== Exercise directions ==
The entries below contain a stretch that opens with the line containing "224C180 176 221" and closes with the line containing "214H414Q418 214 418"; set down that stretch exactly, both ends included, and nothing else.

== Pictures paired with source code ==
--*--

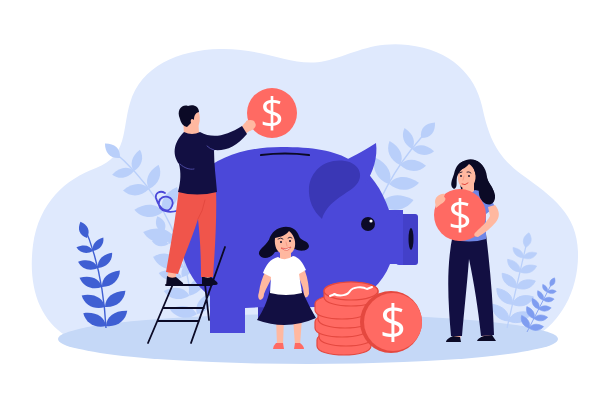
<!DOCTYPE html>
<html lang="en">
<head>
<meta charset="utf-8">
<title>Family savings</title>
<style>
:root{--sky:#dfe9fd;--ground:#c5d8f7;--leaf-pale:#b9cffa;--leaf-deep:#3f5fd3;--leaf-mid:#7f9df0;--pig:#4b48d9;--pig-dark:#3a37b5;--navy:#120f42;--ink:#0b0a26;--coral:#ff6a63;--coral-dark:#e4483f;--trousers:#f0554b;--skin:#ffb8a0;--skin-shade:#f59a85;--shirt:#6f86e6;--white:#fff}
html,body{margin:0;background:var(--white);overflow:hidden}
.scene{display:block;width:612px;height:408px}
.pale{fill:var(--leaf-pale);stroke:var(--leaf-pale)}
.mid{fill:var(--leaf-mid);stroke:var(--leaf-mid)}
.deep{fill:var(--leaf-deep);stroke:var(--leaf-deep)}
.plant use{stroke:none}
.stem{fill:none;stroke-width:1.4}
.skin{fill:var(--skin)}
.navy{fill:var(--navy)}
.ink{fill:var(--ink)}
.coral{fill:var(--coral)}
.coin-edge{fill:var(--coral);stroke:var(--coral-dark);stroke-width:1.2}
.line{fill:none;stroke-linecap:round;stroke-linejoin:round}
.dollar{font-family:"Open Sans","Noto Sans",sans-serif;fill:var(--white);text-anchor:middle}
</style>
</head>
<body>
<svg class="scene" viewBox="0 0 612 408" role="img" aria-label="A family putting coins into a giant piggy bank">
<defs>
  <path id="leaf" d="M0 0C1 -9 9 -15 22 -14C20 -4 11 2 0 0Z"/>
  <g id="leaf-pair"><use href="#leaf"/><use href="#leaf" transform="scale(-1 1)"/></g>
  <path id="leaf-tip" d="M0 0C-8 -7 -7 -15 0 -22C7 -15 8 -7 0 0Z"/>
  <g id="sprig">
    <path class="stem" d="M0 0V-104"/>
    <use href="#leaf-pair" y="-8"/>
    <use href="#leaf-pair" transform="translate(0 -27) scale(.95)"/>
    <use href="#leaf-pair" transform="translate(0 -46) scale(.86)"/>
    <use href="#leaf-pair" transform="translate(0 -64) scale(.75)"/>
    <use href="#leaf-pair" transform="translate(0 -80) scale(.62)"/>
    <use href="#leaf-tip" transform="translate(0 -92) scale(.75)"/>
  </g>
  <path id="stack-coin" class="coin-edge" d="M-27 0V6C-27 18 27 18 27 6V0C27 -12 -27 -12 -27 0Z"/>
</defs>

<g id="backdrop">
  <path fill="var(--sky)" d="M66 336C38 318 28 285 33 245C39 202 66 179 96 168C128 156 122 130 130 103C141 66 178 50 220 49C266 48 292 68 325 61C352 55 371 41 408 45C451 50 475 75 482 106C488 133 494 154 521 174C553 197 577 214 578 252C579 291 560 322 536 336Z"/>
  <ellipse cx="308" cy="339" rx="250" ry="25" fill="var(--ground)"/>
</g>

<g id="foliage">
  <g class="plant pale">
    <use href="#sprig" transform="translate(200 322) rotate(-22) scale(1.05)"/>
    <path class="stem" d="M190 290C182 240 160 190 112 150"/>
    <use href="#leaf-tip" transform="translate(120 158) rotate(-46) scale(.95)"/>
    <use href="#leaf-pair" transform="translate(134 171) rotate(-42) scale(.85)"/>
    <use href="#leaf-pair" transform="translate(149 189) rotate(-36)"/>
    <use href="#leaf-pair" transform="translate(163 212) rotate(-28) scale(1.1)"/>
    <use href="#leaf-pair" transform="translate(175 239) rotate(-20) scale(1.25)"/>
    <use href="#leaf-pair" transform="translate(184 267) rotate(-14) scale(1.25)"/>
  </g>
  <g class="plant pale">
    <path class="stem" d="M370 225C384 185 404 155 430 128"/>
    <use href="#leaf-tip" transform="translate(421 138) rotate(42) scale(.95)"/>
    <use href="#leaf-pair" transform="translate(412 149) rotate(38) scale(.85)"/>
    <use href="#leaf-pair" transform="translate(400 165) rotate(34)"/>
    <use href="#leaf-pair" transform="translate(389 184) rotate(30) scale(1.15)"/>
    <use href="#leaf-pair" transform="translate(380 205) rotate(24) scale(1.3)"/>
  </g>
  <use class="pale plant" href="#sprig" transform="translate(507 328) rotate(13) scale(.9)"/>
  <use class="mid plant" href="#sprig" transform="translate(527 332) rotate(27) scale(.56)"/>
  <g class="plant deep">
    <path class="stem" d="M106 328C104 290 97 255 83 224"/>
    <use href="#leaf-tip" transform="translate(87 238) rotate(-22) scale(.8)"/>
    <use href="#leaf-pair" transform="translate(93 251) rotate(-20) scale(.65)"/>
    <use href="#leaf-pair" transform="translate(98 268) rotate(-15) scale(.8)"/>
    <use href="#leaf-pair" transform="translate(102 287) rotate(-10) scale(.93)"/>
    <use href="#leaf-pair" transform="translate(105 307) rotate(-6)"/>
    <use href="#leaf-pair" transform="translate(106 326) rotate(-3)"/>
  </g>
</g>

<g id="piggy-bank">
  <path class="line" stroke="var(--pig)" stroke-width="1.8" d="M186 207C170 216 157 211 159 202C161 193 176 196 172 206C169 214 160 211 156 198C155 193 160 190 165 193"/>
  <path fill="var(--pig-dark)" d="M258 285H292V320H258ZM336 280H368V310H336Z"/>
  <path fill="var(--pig)" d="M179 224C180 176 221 147 281 147C313 147 334 150 352 161C371 172 382 190 389 210H403V264H390C382 284 368 296 349 303C324 310 271 306 245 308V333H210V296C190 282 178 255 179 224Z"/>
  <rect x="396" y="214" width="22" height="51" rx="3" fill="var(--pig)"/>
  <path fill="var(--pig-dark)" d="M403 214H414Q418 214 418 219V260Q418 265 414 265H403Z" opacity=".45"/>
  <ellipse class="ink" cx="411" cy="239" rx="2.5" ry="11"/>
  <path fill="var(--pig)" d="M340 163C350 158 362 152 376 143C378 157 373 172 366 183Z"/>
  <path fill="var(--pig-dark)" d="M345 161C326 158 311 170 309 187C308 200 313 211 322 219C327 203 341 197 353 188C366 178 360 163 345 161Z"/>
  <path class="line" stroke="var(--ink)" stroke-width="2.2" d="M261 155Q285 152 309 155"/>
  <circle class="ink" cx="368" cy="224" r="7"/>
  <circle cx="371" cy="221" r="1.6" fill="var(--white)"/>
</g>

<g id="ladder" class="line" stroke="var(--ink)" stroke-width="1.8">
  <path d="M173 284L148 343M225 247L191 343M205 284L209 320M166 285H212M163 308H204M158 321H199"/>
</g>

<g id="father">
  <path class="skin" d="M168 272L176 273L176 279H167ZM202 271H211V279H202Z"/>
  <path class="ink" d="M167 276Q171 279 176 277L183 283Q184 286 180 286H166ZM202 276Q207 279 211 277L217 282Q219 285 215 285H202Z"/>
  <path fill="var(--trousers)" d="M179 188H216C217 218 215 248 213 277H201C201 255 200 237 198 219C192 238 184 256 178 274L166 272C171 243 176 216 179 188Z"/>
  <path class="line" stroke="var(--coral-dark)" stroke-width="1" d="M198 219Q203 211 205 200"/>
  <path class="skin" d="M183 118L198 118L199 133Q192 140 184 134Z"/>
  <path class="skin" d="M188 110H198Q201 117 199 124Q197 130 190 127Z"/>
  <path class="ink" d="M180 119C176 110 182 104 188 106C194 104 199 107 199 112C195 113 194 116 194 120C192 118 190 119 191 123L187 127C183 126 181 123 180 119Z"/>
  <path class="skin" d="M241 128C245 122 250 117 255 119L254 123C256 125 255 129 251 130L245 134Z"/>
  <path class="navy" d="M184 132Q192 136 200 132C213 139 226 136 242 126L247 134C236 147 226 151 214 150C214 165 216 179 217 192Q197 197 178 192C181 181 181 172 179 164C173 156 172 144 184 132Z"/>
  <path class="line" stroke="#4b48a0" stroke-width="1" d="M180 164C184 168 190 170 194 169M214 150Q210 149 207 146"/>
</g>

<g id="top-coin">
  <circle class="coral" cx="272" cy="113" r="25"/>
  <text class="dollar" x="272" y="128" font-size="42">$</text>
  <path class="skin" d="M246 121C250 119 255 120 255 123C257 125 255 129 250 131L246 131Z"/>
</g>

<g id="coin-stack">
  <use href="#stack-coin" x="344" y="340"/>
  <use href="#stack-coin" x="346" y="331"/>
  <use href="#stack-coin" x="342" y="322"/>
  <use href="#stack-coin" x="345" y="313"/>
  <use href="#stack-coin" x="342" y="304"/>
  <use href="#stack-coin" x="351" y="291"/>
  <ellipse class="coin-edge" cx="351" cy="291" rx="27" ry="9"/>
  <path class="line" stroke="var(--white)" stroke-width="2" d="M334 294C340 297 348 295 350 291C353 287 362 286 367 289M330 296L335 294M367 289L372 287"/>
  <circle cx="391" cy="322" r="31" fill="var(--coral-dark)"/>
  <circle class="coral" cx="393" cy="322" r="29"/>
  <text class="dollar" x="393" y="339" font-size="47">$</text>
</g>

<g id="daughter">
  <path class="skin" d="M276 318H284L283 345H277ZM293 318H302L300 345H295Z"/>
  <path fill="var(--coral)" d="M276 343H283L284 349H273Q273 346 276 343ZM295 343H300Q304 346 304 349H294Z"/>
  <path class="ink" d="M270 237C276 224 295 223 299 236C300 241 308 240 309 246C309 251 300 252 295 249L275 252C271 259 261 260 259 254C258 249 268 245 270 237Z"/>
  <path class="skin" d="M280 248H291V259Q285 263 280 259Z"/>
  <path class="skin" d="M266 271L273 275C270 282 266 288 264 294Q264 299 260 300Q257 298 259 292C260 285 262 277 266 271ZM299 270L305 271C308 279 309 287 309 294Q307 299 304 297C304 288 301 282 298 276Z"/>
  <path class="navy" d="M270 290H302C307 302 312 311 316 318Q287 331 257 320C263 311 267 302 270 290Z"/>
  <path fill="var(--white)" d="M278 257Q285 262 293 256C299 257 303 263 306 270L299 274L302 293Q286 297 270 293L271 277L263 273C266 265 270 259 278 257Z"/>
  <path class="skin" d="M275 238C281 237 286 235 289 231C293 234 296 240 295 246C294 253 288 256 283 254C277 253 274 246 275 238Z"/>
  <circle class="ink" cx="281" cy="242" r="1"/><circle class="ink" cx="290" cy="241" r="1"/>
  <path class="line" stroke="var(--ink)" stroke-width=".8" d="M278 239Q281 237 283 239M288 238Q290 236 292 238"/>
  <path class="line" stroke="var(--skin-shade)" stroke-width="1" d="M286 242L287 246"/>
  <path fill="var(--white)" stroke="var(--coral-dark)" stroke-width=".7" d="M281 248Q286 250 291 247Q288 253 281 248Z"/>
</g>

<g id="mother">
  <path class="ink" d="M457 169C460 159 473 156 480 163C486 169 485 177 490 184C496 192 496 202 489 206C478 207 466 203 462 194Z"/>
  <path class="skin" d="M453 334H461L460 340H453ZM482 334H491L493 340H483Z"/>
  <path class="ink" d="M453 336L460 337L461 342H446Q446 339 453 336ZM484 336L492 335L496 341H477Q478 338 484 336Z"/>
  <path class="navy" d="M453 234H486C490 267 493 301 494 335L481 336C478 308 474 283 469 259C467 285 464 312 462 336H451C448 302 446 266 453 234Z"/>
  <path fill="var(--shirt)" d="M460 191Q467 195 475 190C486 191 491 198 495 207L486 214V239Q469 244 452 239C453 222 450 205 460 191Z"/>
  <path class="skin" d="M464 180H474V191Q468 197 462 191Z"/>
  <path class="skin" d="M458 171C463 169 467 167 469 164C474 167 477 174 475 181C473 188 467 191 463 188C458 185 457 178 458 171Z"/>
  <path class="ink" d="M468 161C474 165 475 173 477 179C481 186 476 193 482 201C488 207 494 205 495 198C496 190 488 185 487 177C486 166 478 158 468 161ZM468 162C463 169 459 171 457 177C456 183 458 187 454 189C449 186 452 180 454 174C456 164 462 159 468 162Z"/>
  <circle class="ink" cx="461" cy="176" r=".9"/><circle class="ink" cx="469" cy="176" r=".9"/>
  <path class="line" stroke="var(--ink)" stroke-width=".8" d="M459 173L462 172M467 172Q469 171 471 173"/>
  <path class="line" stroke="var(--skin-shade)" stroke-width="1" d="M464 176L463 180"/>
  <path class="line" stroke="var(--coral-dark)" stroke-width="1" d="M462 184Q465 186 468 183"/>
  <circle class="coral" cx="460" cy="215" r="26"/>
  <text class="dollar" x="460" y="230" font-size="42">$</text>
  <path class="skin" d="M435 202C435 197 440 193 445 194L444 197C447 198 445 202 441 204L436 208ZM488 207L495 205C500 211 500 217 496 222C491 228 485 233 478 237C474 237 473 234 476 232C481 227 487 222 490 216Z"/>
</g>
</svg>
</body>
</html>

--*--

== Solution to this exercise ==
  <path fill="var(--pig)" d="M179 224C180 176 221 147 281 147C313 147 334 150 352 161C371 172 382 190 389 210H403V264H390C382 284 368 296 349 303C324 310 271 306 245 308V333H210V296C190 282 178 255 179 224Z"/>
  <rect x="396" y="214" width="22" height="51" rx="3" fill="var(--pig)"/>
  <path fill="var(--pig-dark)" d="M403 214H414Q418 214 418 219V260Q418 265 414 265H403Z" opacity=".45"/>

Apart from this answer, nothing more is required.